into the cauliflower and very little
thought into a main dish,
didn't hurt either.)

the next night,
i followed chang's instructions
for brussels sprouts,
halving them,
browning them in a skillet
and then finishing them in the oven.
the vinaigrette was even better after
sitting for the day, the herbs were chopped
and the topping browned, so the second
try was even simpler.
on night two, i was smarter, only sprinkling
on a few for the picture (and dumber:
i was in such a hurry to not soften the cereal
that i did not get a passable shot - sorry),
but saved the rest to sprinkle on the sprouts
just as they were served.
trimmed brussels sprout
halved brussels sprouts, browning
we both loved this version -
the brussels sprouts soaked up the
fish sauce mixture and the
crunchy, spicy cereal did wonders
for the texture of the dish.

final verdict?
overall opinion of the book?
everything looks unbelievably good and
i cannot wait to make the next recipe.
i really shouldn't be surprised -
david chang always wins.
recipe, from momofuku
roasted cauliflower with fish sauce vinaigrette and spicy puffed rice
adapted from momofuku
as i mentioned above, i did not fry the cilantro. the recipe called for heating 1/2 cup grapeseed oil (something else i didn't have) and frying 1/2 cup of the leaves. i just did not want to fry or waste the oil (but if you do and think its worth it, tell me). i'm giving you the full version for the vinaigrette, but keep in mind that we still had some left over after making one recipe and using it twice - chang says leftovers are great on meat or tossed with noodles. when i made the mixture, i reduced the sugar and upped the garlic, which i've written below. last thing, these spicy rice krispies are delicious - i'm actively trying to decide what else i can do with it.

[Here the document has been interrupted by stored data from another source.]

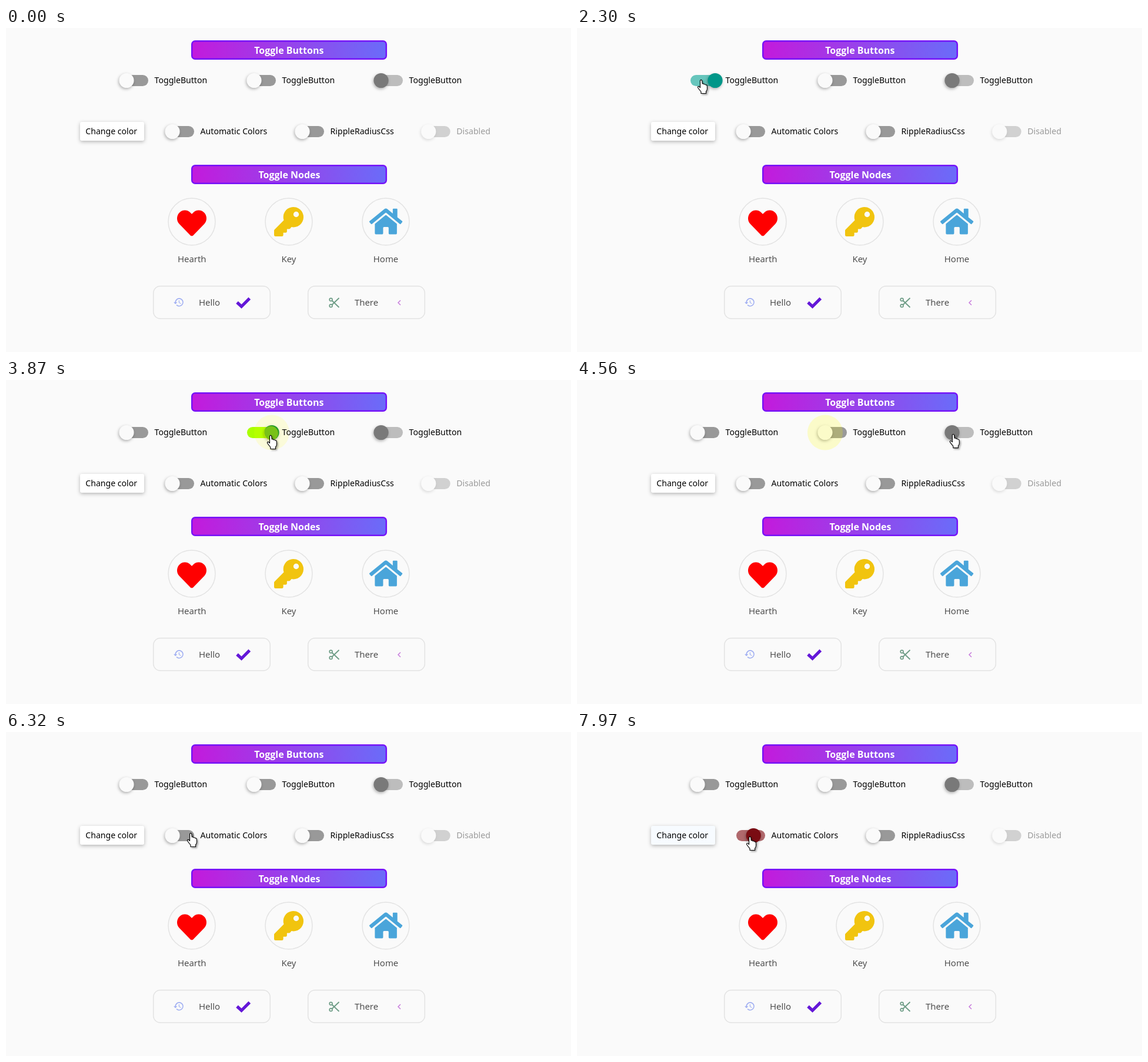
An HTML page for the animation above (7990 ms loop, 961 px wide and 552 px high).

```html
<!DOCTYPE html>
<html lang="en">
<head>
<meta charset="utf-8">
<title>Toggles</title>
<style>
html, body { margin: 0; width: 100%; height: 100%; overflow: hidden; background: #fafafa }
svg { display: block; width: 961px; height: 552px }
.label { font: 14.1px "Noto Sans", sans-serif }
.node { font: 15px "Open Sans", sans-serif; fill: #444; text-anchor: middle }
.title { font: bold 16px "Open Sans", sans-serif; fill: #fff; text-anchor: middle }
.thumb { filter: drop-shadow(-1px 2px 2.5px rgba(0,0,0,.3)) }
.card { filter: drop-shadow(0 2px 3px rgba(0,0,0,.28)) }
.pointer { fill: #fff; stroke: #000; stroke-width: 1.1; stroke-linejoin: round; filter: drop-shadow(2px 2px 1.5px rgba(0,0,0,.35)) }
.line { fill: none; stroke: #e3e3e3; stroke-width: 1.5 }
</style>
</head>
<body>
<svg viewBox="0 0 961 552">
  <defs>
    <linearGradient id="bar"><stop stop-color="#c31adc"/><stop offset="1" stop-color="#6a6cf9"/></linearGradient>
    <clipPath id="card"><rect x="126" y="160" width="109" height="32" rx="3"/></clipPath>
  </defs>

  <g fill="url(#bar)" stroke="#7613f8" stroke-width="2.5">
    <rect x="316.2" y="22.2" width="330.6" height="30.6" rx="5.5"/>
    <rect x="316.2" y="234.2" width="330.6" height="30.6" rx="5.5"/>
  </g>
  <g class="title"><text x="481.3" y="44">Toggle Buttons</text><text x="482" y="256">Toggle Nodes</text></g>

  <g class="line" stroke-width="2">
    <circle cx="316" cy="330" r="40"/><circle cx="481" cy="330" r="40"/><circle cx="646" cy="330" r="40"/>
    <rect x="250.7" y="439.7" width="198.6" height="55.6" rx="12"/>
    <rect x="513.7" y="439.7" width="198.6" height="55.6" rx="12"/>
  </g>
  <path fill="red" transform="translate(291 307.5) scale(.0977)" d="M462 63C407 16 326 24 276 76L256 96 236 76C186 24 104 16 50 63-13 116-16 212 40 270L233 470c13 13 33 13 46 0L472 270C528 212 525 116 462 63Z"/>
  <path fill="#f1c40f" transform="translate(456 305) scale(.0977)" d="M512 176A176 176 0 0 1 303 349L279 376Q272 384 261 384H224V424Q224 448 200 448H160V488Q160 512 136 512H24Q0 512 0 488V410Q0 400 7 393L169 231A176 176 0 1 1 512 176ZM336 128a48 48 0 1 0 96 0 48 48 0 1 0-96 0Z"/>
  <path fill="#4aa5da" transform="translate(618 304.5) scale(.0977)" d="M280 148L96 300V464q0 16 16 16H224q16 0 16-16V368q0-16 16-16h64q16 0 16 16v96q0 16 16 16H464q16 0 16-16V300L296 148q-8-6-16 0ZM572 251L488 183V44q0-12-12-12H420q-12 0-12 12V117L318 43q-30-23-60 0L4 251q-8 8-2 17l26 31q8 9 17 2L280 107q8-6 16 0L531 301q9 7 17-2l25-31q7-9-1-17Z"/>

  <path fill="#a0aff2" transform="translate(284.2 457.7) scale(.8)" d="M13 3a9 9 0 0 0-9 9H1l4 4 4-4H6a7 7 0 1 1 2 5l-1.4 1.4A9 9 0 1 0 13 3zm-1 5v5l4.3 2.5.7-1.2-3.5-2V8z"/>
  <g fill="none">
    <path stroke="#6417d8" stroke-width="5.2" d="M393 467.5L400.5 474.500 414.300 460.700"/>
    <path stroke="#6f9d87" stroke-width="1.9" d="M554 464L566.500 476M554 472L566.500 460"/>
    <g stroke="#6f9d87" stroke-width="1.7"><circle cx="552.6" cy="462.700" r="2.400"/><circle cx="552.6" cy="473.300" r="2.400"/></g>
    <path stroke="#c77bdc" stroke-width="1.5" d="M671 464L667 468 671 472"/>
  </g>
  <g class="node">
    <text x="316.2" y="399">Hearth</text><text x="481" y="399">Key</text><text x="646" y="399">Home</text>
    <text x="346" y="473">Hello</text><text x="613" y="473">There</text>
  </g>

  <rect class="card" x="126" y="160" width="109" height="32" rx="3" fill="#fff"/>
  <g id="moving"></g>
  <g class="label" id="labels"><text x="135.3" y="181">Change color</text></g>
  <path id="pointer" class="pointer"/>
</svg>
<script>
const LOOP = 7990, MOVE = 150, TRAVEL = 30;
const teal = { thumb: '#009688', track: '#66c5bc' };
const maroon = { thumb: '#7a0c13', track: '#b0696d' };
const grey = { thumb: '#fafafa', track: '#999' };

// flips: moments at which the toggle changes state, starting from off
const toggles = [
  { x: 205, y: 89.5, text: 'ToggleButton', on: [teal], ripple: '#009688', flips: [1525, 2330] },
  { x: 422, y: 89.5, text: 'ToggleButton', on: [{ thumb: '#008a2e', track: '#aaff00' }], ripple: '#ffff00', flips: [3610, 4080] },
  { x: 638, y: 89.5, text: 'ToggleButton', on: [{ thumb: '#ae00ff', track: '#ff00ff' }], off: { thumb: '#797979', track: '#bdbdbd' }, ripple: '#ff00ff', flips: [4780, 5400] },
  { x: 283, y: 176.5, text: 'Automatic Colors', on: [teal, maroon], ripple: '#009688', flips: [6420, 7065, 7885] },
  { x: 504, y: 176.5, text: 'RippleRadiusCss', flips: [] },
  { x: 718.7, y: 176.5, text: 'Disabled', dim: true, flips: [] }
];

// time, x, y of the pointer tip
const path = [
  [900, 257, 3], [1030, 264, 50], [1150, 245, 114], [1290, 211, 88], [2500, 211, 88],
  [3000, 446, 105], [3300, 446, 105], [3550, 450, 94], [4180, 450, 94], [4640, 656, 92],
  [4800, 656, 85], [5560, 656, 85], [6260, 317, 172], [6420, 308, 172], [6640, 306, 172],
  [7050, 193, 173], [7320, 193, 173], [7600, 315, 182], [7800, 296, 179], [LOOP, 294, 178]
];
const arrowTimes = [[900, 1220], [2680, 2920], [4330, 4560], [5700, 6220], [6720, 7530]];
const ARROW = 'M0 0V16.500L4 13 6.600 19 9.200 17.800 6.700 12H12Z';
const HAND = 'M-1.500 1.500Q0-.8 1.600 1.500L2.200 7Q4 6 5 8 7 7.200 8 9 10 8.500 10.300 11L10.500 15Q10.500 18 8.500 20V23.500H0V20.500Q-3 17-5.500 13.500-6 11-3.500 11.500L-1.500 13.500Z';

const byId = id => document.getElementById(id);
const clamp = v => Math.max(0, Math.min(1, v));
const smooth = v => v * v * (3 - 2 * v);
const disc = (x, y, r, fill, more = '') => `<circle cx="${x}" cy="${y}" r="${r}" fill="${fill}" ${more}/>`;

byId('labels').innerHTML += toggles.map(g =>
  `<text x="${g.x + 47.6}" y="${g.y + 4.5}" fill="${g.dim ? '#999' : '#000'}">${g.text}</text>`).join('');

function drawRipple(g, index, t) {
  const age = t - g.flips[index] - 120, left = 1 - age / 500;
  if (age < 0 || left <= 0) return '';
  const grow = clamp(age / 350), lag = 2 * (1 - grow);
  const x = g.x + (index % 2 ? 0 : TRAVEL);
  return disc(x, g.y, 30, g.ripple, `opacity="${.18 * left}"`) +
    disc(x - lag, g.y + lag, 30 * grow, g.ripple, `opacity="${.55 * left}"`);
}

function drawToggle(g, t) {
  const count = g.flips.filter(f => f <= t).length, isOn = count % 2;
  const look = isOn ? g.on[count >> 1] : g.off || grey;
  const step = count ? clamp((t - g.flips[count - 1]) / MOVE) : 1;
  const shift = TRAVEL * (isOn ? step : count ? 1 - step : 0);
  return `<g opacity="${g.dim ? .42 : 1}"><rect x="${g.x - 12}" y="${g.y - 9.5}" width="49" height="19" rx="9.5" fill="${look.track}"/>` +
    disc(g.x + shift, g.y, 12.6, look.thumb, 'class="thumb"') + '</g>' +
    g.flips.map((_, i) => drawRipple(g, i, t)).join('');
}

function drawPress(t) {
  const age = t - 7040;
  if (age < 0) return '';
  return `<g clip-path="url(#card)"><rect x="126" y="160" width="109" height="32" fill="#2196f3" opacity="${.23 * clamp(1 - age / 1100)}"/>` +
    disc(188, 176, Math.min(110, age * .315), '#2196f3', `opacity="${.8 * clamp(1 - age / 500)}"`) + '</g>';
}

function placePointer(t) {
  const pointer = byId('pointer');
  pointer.style.display = t < path[0][0] ? 'none' : '';
  const i = path.findIndex(p => p[0] > t);
  if (i < 1) return;
  const [t0, x0, y0] = path[i - 1], [t1, x1, y1] = path[i];
  const k = smooth((t - t0) / (t1 - t0));
  const isArrow = arrowTimes.some(([a, b]) => t >= a && t < b);
  pointer.setAttribute('d', isArrow ? ARROW : HAND);
  pointer.setAttribute('transform', `translate(${x0 + (x1 - x0) * k} ${y0 + (y1 - y0) * k})`);
}

const start = performance.now();
function draw() {
  const t = (performance.now() - start) % LOOP;
  byId('moving').innerHTML = drawPress(t) + toggles.map(g => drawToggle(g, t)).join('');
  placePointer(t);
  requestAnimationFrame(draw);
}
draw();
</script>
</body>
</html>
```
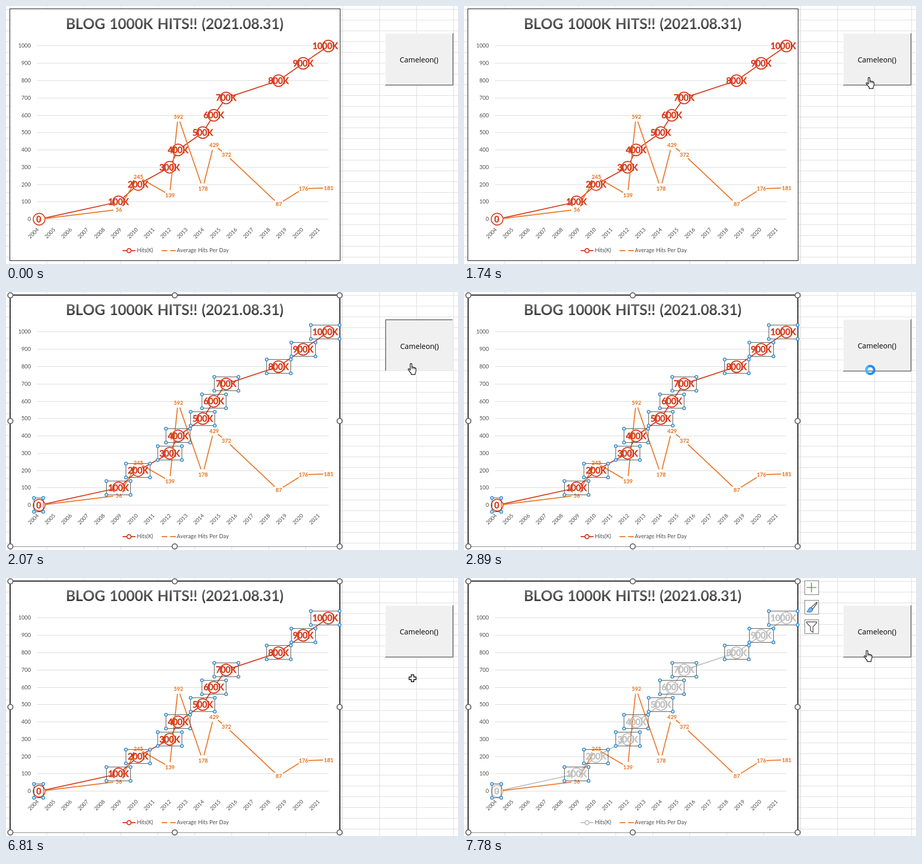
An HTML page that plays this animation: 880x503 px, repeating every 8000 ms.

```html
<!DOCTYPE html>
<html lang="en">
<head>
<meta charset="utf-8">
<title>Blog hits chart</title>
<style>
  html, body { margin: 0; width: 100%; height: 100%; overflow: hidden; background: #fff; }
  svg { display: block; --hit: #d6391a; --avg: #e8792c; }
  svg.swapped { --hit: #bfbfbf; --avg: #ed7d31; }
  text { font-family: Lato, Carlito, sans-serif; font-size: 10.5px; font-kerning: none; fill: #4c4c4c; text-anchor: middle; }
  .title { font-size: 28.5px; font-weight: 700; letter-spacing: -.2px; word-spacing: 1.8px; fill: url(#ink); }
  .end { text-anchor: end; }
  .start { text-anchor: start; word-spacing: .6px; }
  .hit-line, .hit-dot { stroke: var(--hit); stroke-width: 2; fill: none; stroke-linejoin: round; }
  .hit-dot { fill: #fff; }
  .avg-line { stroke: var(--avg); stroke-width: 2; fill: none; stroke-linejoin: round; }
  .hit-text { font-size: 16.5px; font-weight: 700; fill: var(--hit); stroke: var(--hit); stroke-width: .4; }
  .avg-text { font-weight: 700; fill: var(--avg); stroke: var(--avg); stroke-width: .15; }
  .caption { font-family: "Open Sans", "Noto Sans", sans-serif; font-size: 14.2px; fill: #000; }
  .frame-box { fill: none; stroke: #484848; }
  .knob { fill: #cfe9fb; stroke: #1b7ac4; stroke-width: 1.3; }
  .handle { fill: #fff; stroke: #636363; stroke-width: 2; }
  .tool { fill: #fff; stroke: #707070; }
</style>
</head>
<body>
<svg id="stage" width="880" height="503" viewBox="0 0 880 503">
  <defs>
    <linearGradient id="ink" gradientUnits="userSpaceOnUse" x1="0" y1="17" x2="0" y2="54">
      <stop offset="0" stop-color="#7f7f7f"/><stop offset="1" stop-color="#262626"/>
    </linearGradient>
  </defs>
  <g id="sheet" shape-rendering="crispEdges"></g>
  <g id="chart"></g>
  <g id="selection"></g>
  <g id="tools">
    <rect class="tool" x=".5" y="5.5" width="27" height="27"/>
    <rect class="tool" x=".5" y="43.5" width="27" height="27"/>
    <rect class="tool" x=".5" y="81.5" width="27" height="27"/>
    <path d="M13.5 9V28M4 18.5H23" stroke="#35a554" stroke-width="1.6"/>
    <path d="M24 47L13 57.5L16 60.5L24.5 49Z" fill="#fff" stroke="#444" stroke-width="1.3"/>
    <path d="M12.5 57.5Q9 57 7.8 61Q7 64 4 65.5Q11 68.5 14.5 65Q16.5 62.5 15.5 60.5Z" fill="#6fb5ea" stroke="#1f6fb5"/>
    <path d="M4 85.5H23.5V87.5L16.5 95V106L11.5 102.5V95L4 87.5Z" fill="#fff" stroke="#444" stroke-width="1.3"/>
  </g>
  <g id="button">
    <rect x="738" y="53" width="133" height="102" fill="#f0f0f0"/>
    <g id="raised" fill="none">
      <path d="M738.5 154V53.5H870" stroke="#fff"/>
      <path d="M739 153.5H869.5V54" stroke="#a0a0a0"/>
      <path d="M738 154.5H870.5V53" stroke="#696969"/>
    </g>
    <g id="sunken" fill="none">
      <path d="M738.5 154V53.5H870" stroke="#a0a0a0"/>
      <path d="M739.5 153V54.5H869" stroke="#696969"/>
      <path d="M739 153.5H869.5V54" stroke="#e3e3e3"/>
      <path d="M738 154.5H870.5V53" stroke="#fff"/>
    </g>
    <text id="caption" class="caption" x="804" y="109.5">Cameleon()</text>
  </g>
  <g id="hand" stroke="#000" stroke-width="1.2" stroke-linejoin="round">
    <path fill="#fff" d="M5 14V2.6Q5 .8 6.6 .8T8.2 2.6V8.2Q9.9 6.8 11 8.6Q12.8 7.6 13.8 9.6Q16.2 8.8 16.2 11.5V15Q16.2 17.5 14.6 19.5V22.4H6.8V20Q4 17 1.2 13.2Q.6 11.2 2.2 11Q3.6 11.2 5 14Z"/>
    <path fill="none" stroke-width=".9" d="M8.2 8.2V12M11 8.6V12M13.8 9.6V12.4"/>
  </g>
  <path id="cross" fill="#fff" stroke="#000" stroke-width="1.4"
    d="M-2.5 -6.8H2.5V-2.5H6.8V2.5H2.5V6.8H-2.5V2.5H-6.8V-2.5H-2.5Z"/>
  <g id="busy" fill="none" stroke-width="4.6">
    <circle r="7.7" stroke="#1f8cec"/>
    <path d="M-3.8 6.7A7.7 7.7 0 0 1 -3.8 -6.7" stroke="#3fc0f8"/>
  </g>
</svg>
<script>
const LOOP = 8000;
const get = id => document.getElementById(id);
const X = [64.5, 219, 257, 318.5, 335, 383, 404.5, 428.5, 530.5, 578.5, 627.5];
const AVG = [0, 56, 245, 139, 592, 178, 429, 372, 87, 176, 181];
const yOf = v => 415.65 - v * 0.3377;

const text = (cls, x, y, s, extra = "") => `<text class="${cls}" x="${x}" y="${y}" ${extra}>${s}</text>`;
const line = (x1, y1, x2, y2, style) => `<line x1="${x1}" y1="${y1}" x2="${x2}" y2="${y2}" ${style}/>`;
const dot = (cls, x, y, r, extra = "") => `<circle class="${cls}" cx="${x}" cy="${y}" r="${r}" ${extra}/>`;
const poly = (cls, pts) => `<polyline class="${cls}" points="${pts.join(" ")}"/>`;
const range = (n, f) => Array.from({ length: n }, (_, i) => f(i)).join("");

const rule = 'stroke="#dcdcdc"';
get("sheet").innerHTML =
  range(13, i => line(7.5 + 72 * i, 0, 7.5 + 72 * i, 503, rule)) +
  range(24, i => line(0, 6.5 + 21 * i, 880, 6.5 + 21 * i, rule));

const hits = X.map((x, i) => [x, yOf(i * 100)]);
const avgs = X.map((x, i) => [x, yOf(AVG[i])]);
const labels = hits.map(([x, y], i) => ({
  x: i === 10 ? 621.5 : i ? x : 63.7, y,
  s: i ? i * 100 + "K" : "0",
  w: i === 10 ? 56 : i ? 47 : 18
}));

get("chart").innerHTML =
  '<rect x="7.5" y="5.5" width="643" height="491" fill="#fff" stroke="#000"/>' +
  text("title", 328.3, 45, "BLOG 1000K HITS!! (2021.08.31)") +
  range(11, i => {
    const y = Math.round(yOf(i * 100) - 0.5) + 0.5;
    return line(60, y, 628, y, 'stroke="#d9d9d9"') + text("end", 48.3, y + 3.6, i * 100);
  }) +
  range(18, i => text("end", 0, 0, 2004 + i, `transform="translate(${64.6 + 32.18 * i} 436.8) rotate(-45)"`)) +
  poly("hit-line", hits) +
  hits.map(([x, y]) => dot("hit-dot", x, y, 11.3)).join("") +
  poly("avg-line", avgs) +
  avgs.map(([x, y]) => dot("", x, y, 10.3, 'fill="#fff"')).join("") +
  labels.map(l => text("hit-text", l.x, l.y + 6.2, l.s)).join("") +
  avgs.map(([x, y], i) => text("avg-text", x + 0.7, y + 4, i ? AVG[i] : "-")).join("") +
  line(227, 477, 252, 477, 'class="hit-line"') + dot("hit-dot", 239.5, 477, 4) +
  text("start", 255, 480.3, "Hits(K)") +
  line(303, 477, 330.5, 477, 'class="avg-line" stroke-dasharray="11 5.5"') +
  text("start", 332.5, 480.3, "Average Hits Per Day");

const corners = [8.5, 328.5, 649.5].flatMap(x => [6.5, 251.5, 496].map(y => [x, y]))
  .filter(([x, y]) => x !== 328.5 || y !== 251.5);
get("selection").innerHTML =
  '<path d="M8 496V6H650V496" fill="none" stroke="#1c1c1c" stroke-width="2"/>' +
  line(9, 496.5, 649, 496.5, 'stroke="#808080"') +
  corners.map(([x, y]) => dot("handle", x, y, 5)).join("") +
  labels.map(({ x, y, w }) => {
    const left = Math.floor(x - w / 2) + 0.5, top = Math.floor(y - 13.7) + 0.5;
    return `<rect class="frame-box" x="${left}" y="${top}" width="${w}" height="27"/>` +
      [left, left + w].map(a => dot("knob", a, top, 2.9) + dot("knob", a, top + 27, 2.9)).join("");
  }).join("");

// start time, pointer kind, x, y
const POINTER = [
  [0, ""],
  [490, "cross", 752, 415], [583, "cross", 755, 362], [677, "cross", 763, 286],
  [770, "cross", 773, 219], [863, "cross", 781, 174], [957, "hand", 776, 140],
  [1050, ""],
  [1450, "hand", 782, 141], [1740, "hand", 782, 138.5],
  [2872, "busy", 791, 152], [2975, "busy", 796, 178], [3077, "busy", 799, 197], [3180, "busy", 800, 204],
  [6810, "cross", 791.5, 195.5], [7590, "cross", 790, 178],
  [7685, "hand", 779, 147], [7780, "hand", 778, 140.5]
];
const show = (id, on) => get(id).setAttribute("visibility", on ? "visible" : "hidden");
const move = (id, x, y) => get(id).setAttribute("transform", `translate(${x} ${y})`);

function draw(t) {
  const [, kind, x, y] = POINTER.filter(p => p[0] <= t).pop();
  for (const id of ["hand", "cross", "busy"]) {
    show(id, id === kind);
    if (id === kind) move(id, x, y);
  }
  const pressed = t >= 1930 && t < 2770;
  show("raised", !pressed);
  show("sunken", pressed);
  move("caption", +pressed, +pressed);
  show("selection", t >= 2070);
  get("stage").classList.toggle("swapped", t >= 6910);
  show("tools", t >= 7010);
  move("tools", t < 7100 ? 660 : 663, 0);
}

function tick() {
  draw(performance.now() % LOOP);
  requestAnimationFrame(tick);
}
tick();
</script>
</body>
</html>
```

i've included the brussels sprouts version in this recipe. chang called for 32 ounces, but i used 20. smallish brussels sprouts are best.

1/3 cup (or more) fish sauce vinaigrette (recipe below)
2 tablespoons very thinly sliced cilantro stems
3 tablespoons thinly sliced mint
1 head cauliflower OR 2 containers (10 ounces each) brussels sprouts
2 tablespoons, plus 1/2 teaspoon canola or grapeseed oil, divided
1/2 cup puffed rice
1/2 teaspoon shichimi togarashi
2 tablespoons chopped cilantro

heat oven to 400˚f.

for cauliflower: core cauliflower; cut into florets. in bowl, combine cauliflower and 2 tablespoons oil. divide cauliflower evenly among two foil-lined baking sheets, spreading to separate (this will ensure that they roast, not steam).

for brussels sprouts: trim and halve brussels sprouts. in large ovenproof skillet over medium, heat 2 tablespoons oil 1 minute. add brussels sprouts, halved side down; cook 2 minutes, or until they begin to brown. transfer skillet to the oven and cook 10-15 minutes, or until tender, but not not soft.

meanwhile, in small bowl, whisk together fish sauce vinaigrette, cilantro stems and mint; set aside.

in small bowl, combine puffed rice, remaining 1/2 teaspoon oil and shichimi togarashi. warm small skillet over medium-high heat; add puffed rice mixture and toast 2-4 minutes, or until you can smell the mixture and it has turned a slightly darker shade, shaking occasionally.

in bowl, combine hot cauliflower (or hot brussels sprouts) and vinaigrette mixture; transfer to serving bowl or plates. sprinke with chopped cilantro and puffed rice mixture.

fish sauce vinaigrette
1/2 cup fish sauce
1/4 cup water
2 tablespoons rice wine vinegar
1 lime, juiced
3 tablespoons sugar
2 cloves garlic, peeled and finely chopped
1 serrano pepper, thinly sliced (or 1 to 3 bird's eye chiles)

in small bowl, whisk together all ingredients. store in tightly covered container for up to one week.